At 269 metres tall, it is the emblem of modern Johannesburg and can be seen from a great distance. Construction was completed in April 1971, but ten years later – for safety reasons – it was closed to the public. So you’ll have to settle for a photo of Hillbrow Tower from its base.
In the city centre (specifically in the Newtown and Braamfontein areas), modern architectural structures adjoin many well-preserved colonial-era buildings – the town hall being the most prominent of all.
Also take a stroll through the main Library Square and Mary Fitzgerald Square, as well as the Nelson Mandela Bridge, inaugurated by Mandela himself on 20/7/2003, just two days after his 85th birthday.
The statue of Nelson Mandela in the square of the same name. It weighs about 3 tonnes and has a shoulder span of 2.5 metres.
A traditional destination in Johannesburg is the densely populated ghetto district of Soweto, made famous by the uprisings of its inhabitants in the 1970s and 1980s. A symbol of the struggle against apartheid, Soweto was founded by mine workers who began arriving in the area when the first gold deposits were discovered. Here you can visit Nelson Mandela’s first house, now turned into a museum. For your safety it is best to bring a local guide or go with a group.
Just 8 km south of downtown Johannesburg awaits you in “Gold Reef City”, a town that is a recreation of the original settlement that existed next to one of Johannesburg’s first gold mines. It is a large theme park with old gold mines (a visit to the bowels of the earth takes about two hours), amusement parks, hotels, restaurants, theatre and of course casinos. It is considered the most popular entertainment and amusement area (for young and old) in the city.
A visit to the Apartheid Museum is the right choice to learn about the apartheid period (1948-1994). The museum’s 22 galleries contain a wealth of photographs, documentaries, personal items and artistic creations that tell the story of the darkest page in the country’s history.
Equally interesting is the African Museum (Museum Africa), which began operating in 1993. Here you have the opportunity to learn about the history of the “black continent” – from the Stone Age to the present day – through various thematic collections gathered in the seven halls of the museum institution.
The… Las Vegas of Africa
About 160 km northwest of Johannesburg lies the famous “Sun City”. Four luxury hotels, man-made beaches, casino gambling, golf courses and national parks with wild animals promise unforgettable experiences for visitors to Sun City. But more than that, it is the gambling fever that acts like a magnet and attracts thousands of tourists from all over the world. To get a complete picture of Africa’s famous “Las Vegas” visit www.suncity.co.za
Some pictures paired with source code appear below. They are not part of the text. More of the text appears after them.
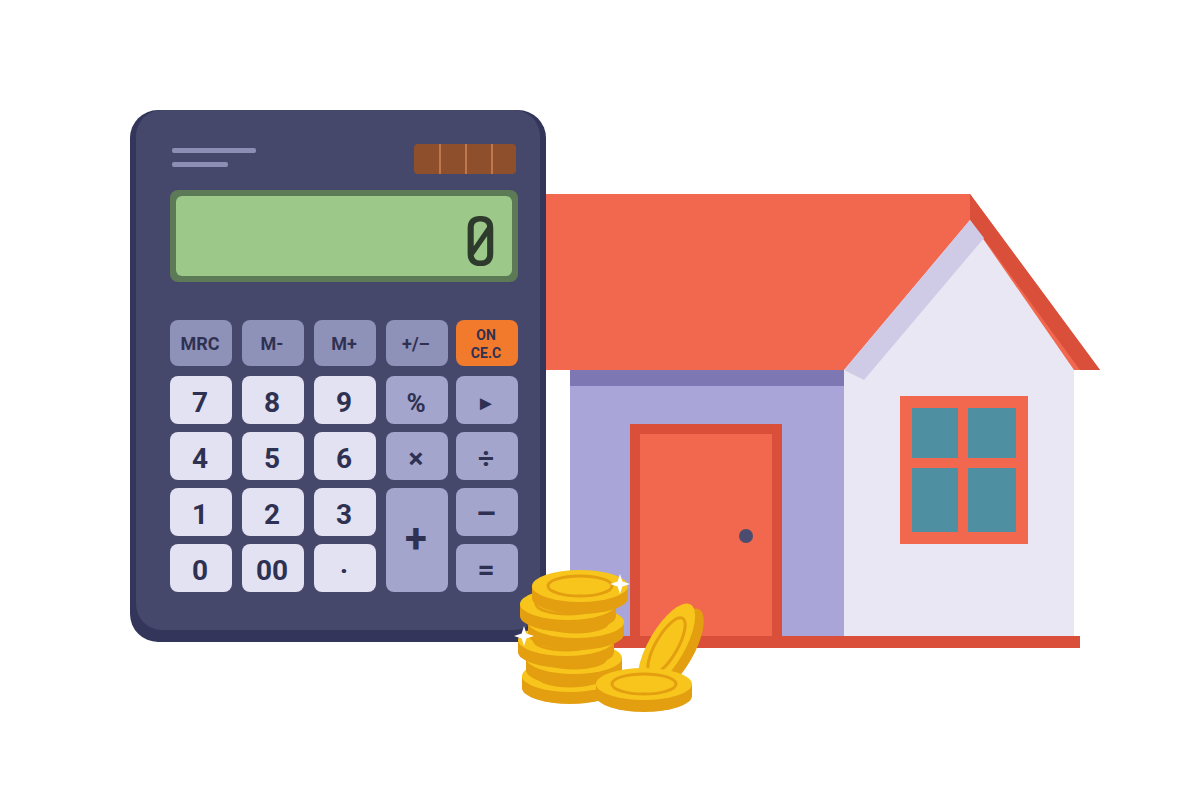
<!DOCTYPE html>
<html lang="en">
<head>
<meta charset="utf-8">
<title>Home Budget Calculator</title>
<link rel="stylesheet" href="https://fonts.googleapis.com/css2?family=Roboto:wght@500;700&amp;family=Share+Tech+Mono&amp;display=swap">
<style>
:root{
  --bg:#ffffff;
  --calc-body:#45486b;
  --calc-edge:#33355a;
  --calc-line:#8c8fb3;
  --solar:#8e4f2c;
  --solar-line:#c0784a;
  --display:#9cc88a;
  --display-edge:#5d7a56;
  --digit:#2e3b2c;
  --key-num:#e2e2f3;
  --key-op:#a3a5cc;
  --key-top:#8f92b8;
  --key-on:#f27a2c;
  --key-text:#2f3152;
  --roof:#f2684f;
  --roof-dark:#d94f3a;
  --wall-front:#a9a5d8;
  --wall-side:#e9e7f3;
  --shadow:#7d78b3;
  --door:#f2684f;
  --door-frame:#d94f3a;
  --glass:#4f8fa2;
  --coin:#f7c51c;
  --coin-dark:#e39f10;
  --coin-light:#ffe46b;
}
html,body{margin:0;padding:0;overflow:hidden;background:var(--bg);}
.canvas{width:1200px;height:805px;position:relative;overflow:hidden;}
.canvas svg{display:block;width:1200px;height:805px;}
.key-label{font-family:'Roboto',sans-serif;font-weight:700;fill:var(--key-text);text-anchor:middle;}
.display-digit{font-family:'Share Tech Mono',monospace;fill:var(--digit);}
</style>
</head>
<body>
<main class="canvas">
<svg viewBox="0 0 600 402.5" xmlns="http://www.w3.org/2000/svg" role="img" aria-label="Calculator beside a house with a stack of gold coins">
<defs>
  <g id="coin">
    <ellipse cx="0" cy="4" rx="24" ry="8" fill="var(--coin-dark)"/>
    <rect x="-24" y="-2" width="48" height="6" fill="var(--coin-dark)"/>
    <ellipse cx="0" cy="-2" rx="24" ry="8" fill="var(--coin)"/>
    <ellipse cx="0" cy="-2" rx="16" ry="5" fill="none" stroke="var(--coin-dark)" stroke-width="1.5"/>
  </g>
  <path id="sparkle" d="M0-5 L1.2-1.2 L5 0 L1.2 1.2 L0 5 L-1.2 1.2 L-5 0 L-1.2-1.2Z" fill="#ffffff"/>
</defs>

<g class="house">
  <path d="M272 97 H485 L550 185 H272Z" fill="var(--roof)"/>
  <path d="M485 97 L550 185 H540 L485 110Z" fill="var(--roof-dark)"/>
  <rect x="285" y="185" width="140" height="137" fill="var(--wall-front)"/>
  <rect x="285" y="185" width="140" height="8" fill="var(--shadow)"/>
  <path d="M422 185 L485 110 L537 185 V322 H422Z" fill="var(--wall-side)"/>
  <path d="M422 185 L485 110 L492 119 L432 190Z" fill="#cfcbe6"/>
  <rect x="315" y="212" width="76" height="110" fill="var(--door-frame)"/>
  <rect x="320" y="217" width="66" height="105" fill="var(--door)"/>
  <circle cx="373" cy="268" r="3.5" fill="#4a4d70"/>
  <rect x="450" y="198" width="64" height="74" fill="var(--roof)"/>
  <rect x="456" y="204" width="52" height="62" fill="var(--glass)"/>
  <rect x="479" y="204" width="5" height="62" fill="var(--roof)"/>
  <rect x="456" y="229" width="52" height="5" fill="var(--roof)"/>
  <rect x="280" y="318" width="260" height="6" fill="var(--roof-dark)"/>
</g>

<g class="calculator">
  <rect x="65" y="55" width="208" height="266" rx="14" fill="var(--calc-edge)"/>
  <rect x="68" y="55" width="202" height="260" rx="13" fill="var(--calc-body)"/>
  <rect x="86" y="74" width="42" height="2.5" rx="1" fill="var(--calc-line)"/>
  <rect x="86" y="81" width="28" height="2.5" rx="1" fill="var(--calc-line)"/>
  <rect x="207" y="72" width="51" height="15" rx="2" fill="var(--solar)"/>
  <path d="M220 72V87M233 72V87M246 72V87" stroke="var(--solar-line)" stroke-width="1"/>
  <rect x="85" y="95" width="174" height="46" rx="4" fill="var(--display-edge)"/>
  <rect x="88" y="98" width="168" height="40" rx="3" fill="var(--display)"/>
  <text class="display-digit" x="250" y="133" font-size="36" text-anchor="end">0</text>

  <g class="keys-top">
    <rect x="85" y="160" width="31" height="23" rx="4" fill="var(--key-top)"/>
    <rect x="121" y="160" width="31" height="23" rx="4" fill="var(--key-top)"/>
    <rect x="157" y="160" width="31" height="23" rx="4" fill="var(--key-top)"/>
    <rect x="193" y="160" width="31" height="23" rx="4" fill="var(--key-top)"/>
    <rect x="228" y="160" width="31" height="23" rx="4" fill="var(--key-on)"/>
    <text class="key-label" x="100" y="175" font-size="9">MRC</text>
    <text class="key-label" x="136" y="175" font-size="9">M-</text>
    <text class="key-label" x="172" y="175" font-size="9">M+</text>
    <text class="key-label" x="208" y="175" font-size="9">+/–</text>
    <text class="key-label" x="243" y="170" font-size="7" fill="#ffffff">ON</text>
    <text class="key-label" x="243" y="179" font-size="7" fill="#ffffff">CE.C</text>
  </g>

  <g class="keys-number">
    <rect x="85" y="188" width="31" height="24" rx="4" fill="var(--key-num)"/>
    <rect x="121" y="188" width="31" height="24" rx="4" fill="var(--key-num)"/>
    <rect x="157" y="188" width="31" height="24" rx="4" fill="var(--key-num)"/>
    <rect x="85" y="216" width="31" height="24" rx="4" fill="var(--key-num)"/>
    <rect x="121" y="216" width="31" height="24" rx="4" fill="var(--key-num)"/>
    <rect x="157" y="216" width="31" height="24" rx="4" fill="var(--key-num)"/>
    <rect x="85" y="244" width="31" height="24" rx="4" fill="var(--key-num)"/>
    <rect x="121" y="244" width="31" height="24" rx="4" fill="var(--key-num)"/>
    <rect x="157" y="244" width="31" height="24" rx="4" fill="var(--key-num)"/>
    <rect x="85" y="272" width="31" height="24" rx="4" fill="var(--key-num)"/>
    <rect x="121" y="272" width="31" height="24" rx="4" fill="var(--key-num)"/>
    <rect x="157" y="272" width="31" height="24" rx="4" fill="var(--key-num)"/>
    <text class="key-label" x="100" y="206" font-size="14">7</text>
    <text class="key-label" x="136" y="206" font-size="14">8</text>
    <text class="key-label" x="172" y="206" font-size="14">9</text>
    <text class="key-label" x="100" y="234" font-size="14">4</text>
    <text class="key-label" x="136" y="234" font-size="14">5</text>
    <text class="key-label" x="172" y="234" font-size="14">6</text>
    <text class="key-label" x="100" y="262" font-size="14">1</text>
    <text class="key-label" x="136" y="262" font-size="14">2</text>
    <text class="key-label" x="172" y="262" font-size="14">3</text>
    <text class="key-label" x="100" y="290" font-size="14">0</text>
    <text class="key-label" x="136" y="290" font-size="14">00</text>
    <text class="key-label" x="172" y="290" font-size="14">·</text>
  </g>

  <g class="keys-operator">
    <rect x="193" y="188" width="31" height="24" rx="4" fill="var(--key-op)"/>
    <rect x="228" y="188" width="31" height="24" rx="4" fill="var(--key-op)"/>
    <rect x="193" y="216" width="31" height="24" rx="4" fill="var(--key-op)"/>
    <rect x="228" y="216" width="31" height="24" rx="4" fill="var(--key-op)"/>
    <rect x="193" y="244" width="31" height="52" rx="4" fill="var(--key-op)"/>
    <rect x="228" y="244" width="31" height="24" rx="4" fill="var(--key-op)"/>
    <rect x="228" y="272" width="31" height="24" rx="4" fill="var(--key-op)"/>
    <text class="key-label" x="208" y="206" font-size="13">%</text>
    <text class="key-label" x="243" y="205" font-size="10">►</text>
    <text class="key-label" x="208" y="234" font-size="14">×</text>
    <text class="key-label" x="243" y="234" font-size="14">÷</text>
    <text class="key-label" x="208" y="276" font-size="20">+</text>
    <text class="key-label" x="243" y="262" font-size="16">–</text>
    <text class="key-label" x="243" y="290" font-size="15">=</text>
  </g>
</g>

<g class="coins">
  <use href="#coin" x="285" y="340"/>
  <use href="#coin" x="287" y="331"/>
  <use href="#coin" x="283" y="322"/>
  <use href="#coin" x="288" y="313"/>
  <use href="#coin" x="284" y="304"/>
  <use href="#coin" x="290" y="295"/>
  <g transform="translate(335 324) rotate(-60)">
    <ellipse cx="0" cy="3" rx="24" ry="9" fill="var(--coin-dark)"/>
    <ellipse cx="0" cy="-2" rx="24" ry="9" fill="var(--coin)"/>
    <ellipse cx="0" cy="-2" rx="16" ry="5.5" fill="none" stroke="var(--coin-dark)" stroke-width="1.5"/>
  </g>
  <use href="#coin" x="322" y="344"/>
  <use href="#sparkle" x="262" y="318"/>
  <use href="#sparkle" x="310" y="292" transform="scale(1)"/>
  <use href="#sparkle" x="348" y="356"/>
</g>
</svg>
</main>
</body>
</html>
The artistic heart of Johannesburg beats in the Newtown district, where the annual Newtown Festival is held. Theatrical performances, traditional dances, concerts and film screenings are some of the events that take place here every year from early June to the end of July. Interesting information can be obtained from the official website of the festival www.newtown.co.za
The Park of Lions
A short distance from Johannesburg (in the vicinity of the Lanseria Airport) you can visit the Lion Park. A large number of African fauna animals (lions, zebras, leopards, antelopes, etc.) are housed on an area of 2,000 hectares. For more information visit www.lion-park.com
For safe nightlife in Johannesburg, choose the Melville, Rosebank, Sandton and Randburg areas in the north of the city. The trendy clubs, restaurants and pubs here will provide the nightlife to suit you.
For your stay in Johannesburg choose hotels in the northern suburbs, such as the Melrose Place Guest Lodge (0027 011 4424231), Protea Hotel Rosebank (0027 011 4483600), Grace in Rosebank (0027 011 2807200), Saxon (0027 011 2926000) and Parkwood (0027 011 8801748).
For a delicious dinner with local cuisine look out for the restaurants ‘Melville Grill’, ‘Lekgotla’, ‘Restaurant 41’ and ‘Bambanani’.
Johannesburg Airport is connected by air to Greece from Athens and Thessaloniki airports and to Cyprus from Larnaca airport.